In a publishing world where authors generally slot into genres and sub-genres and pretty much remain there for their entire writing careers, Joyce Carol Oates is a renegade. She’s an author who allows an idea, the thread of a storyline, a vague character outline, a headline, just about anything, to spark her imagination and pen to life. These can roll of the press as literary novels, gothic romances, historical novels, murder mysteries, or even lurid excursions into darkness (most recently like Jack of Spades). It’s said of authors that they just have got to write. However true that might be of others, it’s certainly true of JCO; writing for her seems a compulsion, wherein a day isn’t complete without at least a few thousands words on a legal pad. Thus you have an author who produces them and Wonderland, Bellefleur and My Heart Laid Bare, Zombie and Daddy Love, Blonde and The Accursed, Foxfire and this 1997 novel Man Crazy. You really have to admire, perhaps even envy both her versatility and her prolificacy, particularly in the light of the variety.
She can be a bit challenging for readers who wish to peg her as something. For example, you read her gothic novels and look for more of the same and find yourself disappointed when you encounter something completely different. Which is simply to say, with JCO, the way to enjoy her best is to give yourself over to variety and skillful writing and not expect exactly the same thing next time; or familiarize yourself with her novels and stick with those more in keeping with what you like to read. With her, you’ll surely find something.

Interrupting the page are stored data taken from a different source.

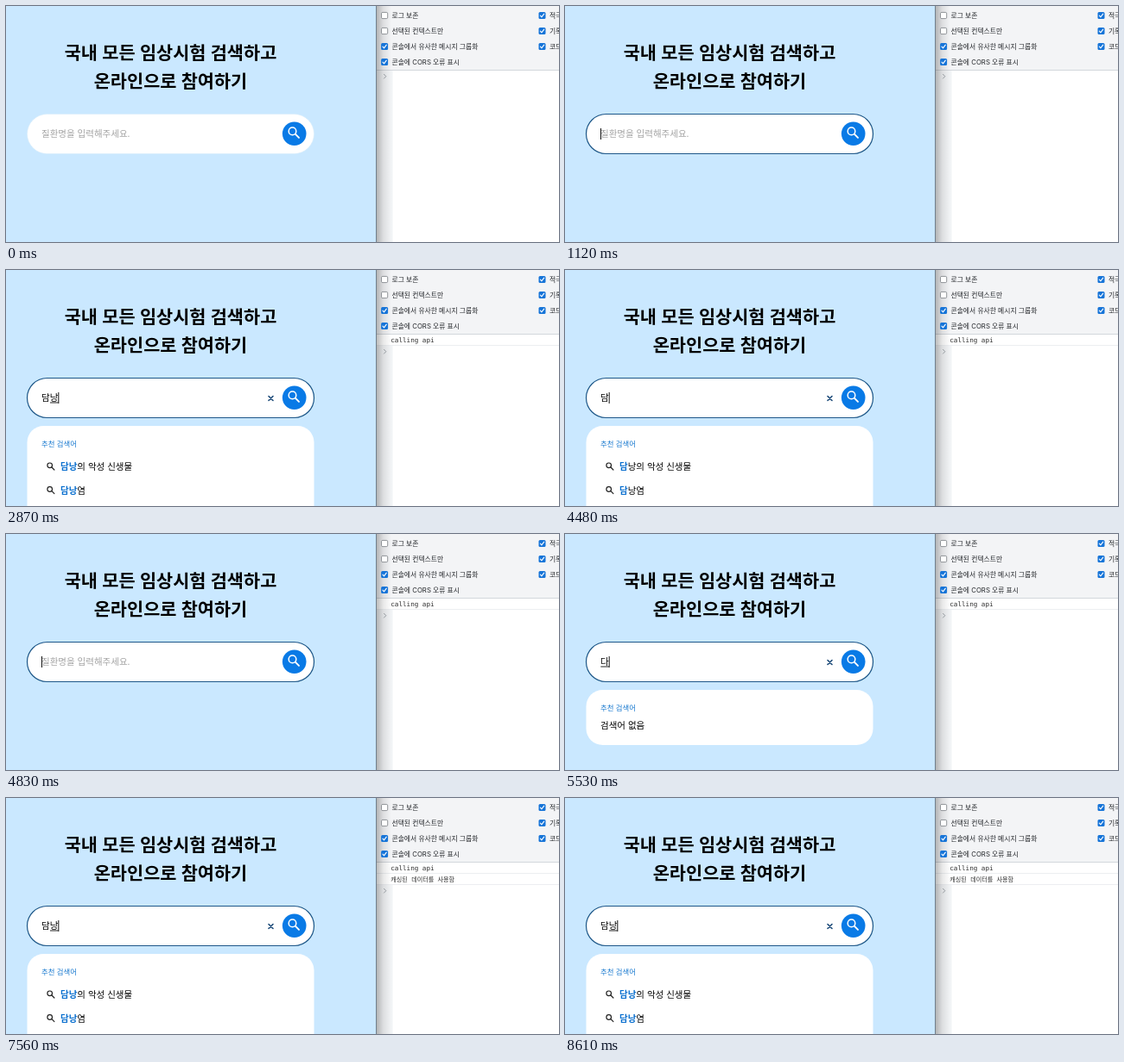
Animation, 640 px wide and 274 px high, one loop 8680 ms. Source, as an HTML page:

```html
<!DOCTYPE html>
<html lang="ko">
<head>
<meta charset="utf-8">
<title>검색어 추천</title>
<style>
  html, body { margin: 0; width: 100%; height: 100%; overflow: hidden; background: #cae8ff; }
  svg { display: block; width: 640px; height: 274px; }
  text { font-family: "Noto Sans CJK KR", "Noto Sans CJK", sans-serif; font-size: 10.5px; fill: #000; white-space: pre; }
  .title { font-size: 20.8px; font-weight: 700; word-spacing: -.5px; text-anchor: middle; }
  .hint { fill: #a3a3a3; }
  .label { font-size: 8.4px; fill: #1678cf; }
  .item { font-weight: 500; }
  .hit { fill: #0b70cf; font-weight: 700; }
  .option { font-family: Inter, "Noto Sans CJK KR", "Noto Sans CJK", sans-serif; font-size: 7.8px; fill: #24272b; }
  .log { font: 7.6px "DejaVu Sans Mono", "Noto Sans CJK KR", "Noto Sans CJK", monospace; fill: #303030; }
  .korean { font-size: 7.1px; }
  .line { fill: none; stroke-linecap: round; stroke-linejoin: round; }
</style>
</head>
<body>
<svg viewBox="0 0 640 274">
  <defs>
    <linearGradient id="shade">
      <stop offset="0" stop-opacity=".26"/>
      <stop offset=".45" stop-opacity=".09"/>
      <stop offset="1" stop-opacity="0"/>
    </linearGradient>
  </defs>
  <rect width="640" height="274" fill="#cae8ff"/>
  <text class="title" x="190.5" y="61.5">국내 모든 임상시험 검색하고</text>
  <text class="title" x="190.5" y="95">온라인으로 참여하기</text>

  <rect id="field" x="24.5" y="125.5" width="332" height="46" rx="23" fill="#fff"/>
  <text id="query" x="41" y="152"></text>
  <rect id="underline" y="153.5" height="1" fill="#222"/>
  <rect id="caret" y="142" width="1" height="13" fill="#111"/>
  <path id="clear" class="line" d="M304 146.500l5 5m0-5l-5 5" stroke="#1d4b79" stroke-width="1.6"/>
  <circle cx="333.700" cy="148.300" r="13.800" fill="#097ae6"/>
  <g class="line" stroke="#fff">
    <circle cx="331.500" cy="145.400" r="4.300" stroke-width="1.500"/>
    <path d="M334.800 148.700l4.200 4.200" stroke-width="1.900"/>
  </g>

  <g id="panel">
    <rect id="sheet" x="24.500" y="181" width="332" height="64" rx="19" fill="#fff"/>
    <text class="label" x="41" y="205">추천 검색어</text>
    <text id="none" class="item" x="41" y="226.200">검색어 없음</text>
    <g id="list"></g>
  </g>

  <rect x="429" width="211" height="274" fill="#fff"/>
  <rect x="429" width="211" height="74" fill="#f3f4f6"/>
  <rect x="429" y="74" width="18.500" height="200" fill="#f2f4f6"/>
  <rect x="429" y="74" width="211" height="1" fill="#d3d7dc"/>
  <g id="log1">
    <rect x="429" y="75" width="211" height="12.500" fill="#fff"/>
    <rect x="429" y="87" width="211" height="1" fill="#eceef1"/>
    <text class="log" x="445.300" y="84.400">calling api</text>
  </g>
  <g id="log2">
    <rect x="429" y="88" width="211" height="12.500" fill="#fff"/>
    <rect x="429" y="100" width="211" height="1" fill="#eceef1"/>
    <text class="log korean" x="445.300" y="97">캐싱된 데이터를 사용함</text>
  </g>
  <rect x="429" width="17" height="274" fill="url(#shade)"/>
  <rect x="428" width="1" height="274" fill="#71818d"/>
  <g id="options"></g>
  <path id="prompt" class="line" d="M437.500 79.300l2.300 2.400l-2.300 2.400" stroke="#8b9096" stroke-width=".9"/>
</svg>
<script>
const $ = id => document.getElementById(id);
const LOOP = 8680, BLINK = 500, LEFT = 41, GLYPH = 10.5 * 0.92;
const results = ['담낭의 악성 신생물', '담낭염'];

// start, query, is the last syllable being composed, panel
const steps = [
  [0, '', false, 'closed'],
  [1120, '', false, 'closed'],
  [1610, 'ㄷ', true, 'none'],
  [2030, '다', true, 'none'],
  [2100, '담', true, 'none'],
  [2450, '담나', true, 'none'],
  [2520, '담낭', true, 'none'],
  [4060, '담나', true, 'list'],
  [4200, '담ㄴ', true, 'list'],
  [4340, '담', false, 'list'],
  [4550, '', false, 'closed'],
  [5530, '다', true, 'none'],
  [5810, '담', true, 'none'],
  [6020, '담나', true, 'none'],
  [6160, '담낭', true, 'none']
];
const FOCUS = 1120, FETCHED = 2870, EMPTIED = 4550, CACHED = 6300;

function option(x, y, label, checked) {
  const box = checked
    ? `<rect x="${x}" y="${y - 4}" width="8" height="8" rx="1.5" fill="#1674d8"/>
       <path class="line" d="M${x + 1.9} ${y + .2}l1.5 1.7l2.8-3.7" stroke="#fff" stroke-width="1.1"/>`
    : `<rect x="${x + .4}" y="${y - 3.6}" width="7.2" height="7.2" rx="1.4" fill="#fff" stroke="#777b80" stroke-width=".8"/>`;
  return `${box}<text class="option" x="${x + 12.4}" y="${y + 2.7}">${label}</text>`;
}

$('options').innerHTML = [
  [434.1, 11, '로그 보존', false],
  [434.1, 29, '선택된 컨텍스트만', false],
  [434.1, 47, '콘솔에서 유사한 메시지 그룹화', true],
  [434.1, 65, '콘솔에 CORS 오류 표시', true],
  [616.5, 11, '적극', true],
  [616.5, 29, '기록', true],
  [616.5, 47, '코드', true]
].map(o => option(...o)).join('');

function resultRow(name, i, query) {
  const y = 228 + i * 27.7;
  const cut = name.startsWith(query) ? query.length : 0;
  return `<g class="line" stroke="#222" stroke-width="1.2">
      <circle cx="50.7" cy="${y - 1.2}" r="2.8"/><path d="M52.9 ${y + 1}l3 3"/></g>
    <text class="item" x="63" y="${y + 4}"><tspan class="hit">${name.slice(0, cut)}</tspan>${name.slice(cut)}</text>`;
}

const show = (id, on) => $(id).setAttribute('visibility', on ? 'visible' : 'hidden');
const set = (id, attrs) => { for (const k in attrs) $(id).setAttribute(k, attrs[k]); };
let listed = null;

function draw(t) {
  const [start, query, composing, mode] = steps.findLast(s => s[0] <= t);
  const focused = t >= FOCUS;
  const fetched = t >= FETCHED && t < EMPTIED || t >= CACHED;
  const panel = fetched ? 'list' : mode;
  const end = LEFT + query.length * GLYPH;

  set('field', focused
    ? { stroke: '#1d5788', 'stroke-width': 1.2 }
    : { stroke: '#d9edfa', 'stroke-width': .6 });
  $('query').textContent = query || '질환명을 입력해주세요.';
  set('query', { class: query ? '' : 'hint' });
  set('underline', { x: end - GLYPH + .3, width: GLYPH });
  show('underline', composing);

  // The emptied field keeps the blink phase of the held key.
  const since = t - (start === EMPTIED ? 4470 : start);
  set('caret', { x: end });
  show('caret', focused && Math.floor(since / BLINK) % 2 === 0);
  show('clear', query);

  $('panel').style.display = panel === 'closed' ? 'none' : '';
  $('none').style.display = panel === 'none' ? '' : 'none';
  $('list').style.display = panel === 'list' ? '' : 'none';
  set('sheet', { height: panel === 'list' ? 130 : 64 });
  if (panel === 'list' && listed !== query) {
    $('list').innerHTML = results.map((r, i) => resultRow(r, i, query)).join('');
    listed = query;
  }

  const logs = (t >= FETCHED) + (t >= CACHED);
  show('log1', logs > 0);
  show('log2', logs > 1);
  set('prompt', { transform: `translate(0 ${logs * 13})` });
}

const origin = performance.now();
function tick() {
  draw((performance.now() - origin) % LOOP);
  requestAnimationFrame(tick);
}
tick();
</script>
</body>
</html>
```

So, here you have from 1997 Man Crazy, a tale of how a teen, Ingrid Boone, makes all the wrong choices in pursuit of her need to be loved, choices that lead her into a murderous satanic motorcycle cult (it doesn’t get much more lurid than this!) that almost takes her life but in a complete reversal, instead, proves redemptive, bringing her what she wants in her early twenties. Not at all like what preceded it, her highly regarded We Were the Mulvaneys, and what followed, another entry in her Gothic Saga. Man Crazy dovetails with Foxfire, and more the precipitating early years covered in Mudwoman. It’s often pulpy and vulgar, verging often on insanity conveyed in a tumult of very loud words.
Even among the pulp, as always with her, you’ll find some keen observations of human life, things in the back of your mind that you just can’t articulate, but which she can, as through Ingrid near the end of her dangerous search for love: “For what I can remember is but a fraction of what was, as all that is is but a fraction of what was.”
Which is to say, even what may seen the lesser Oates is usually more than what most authors offer you. w/c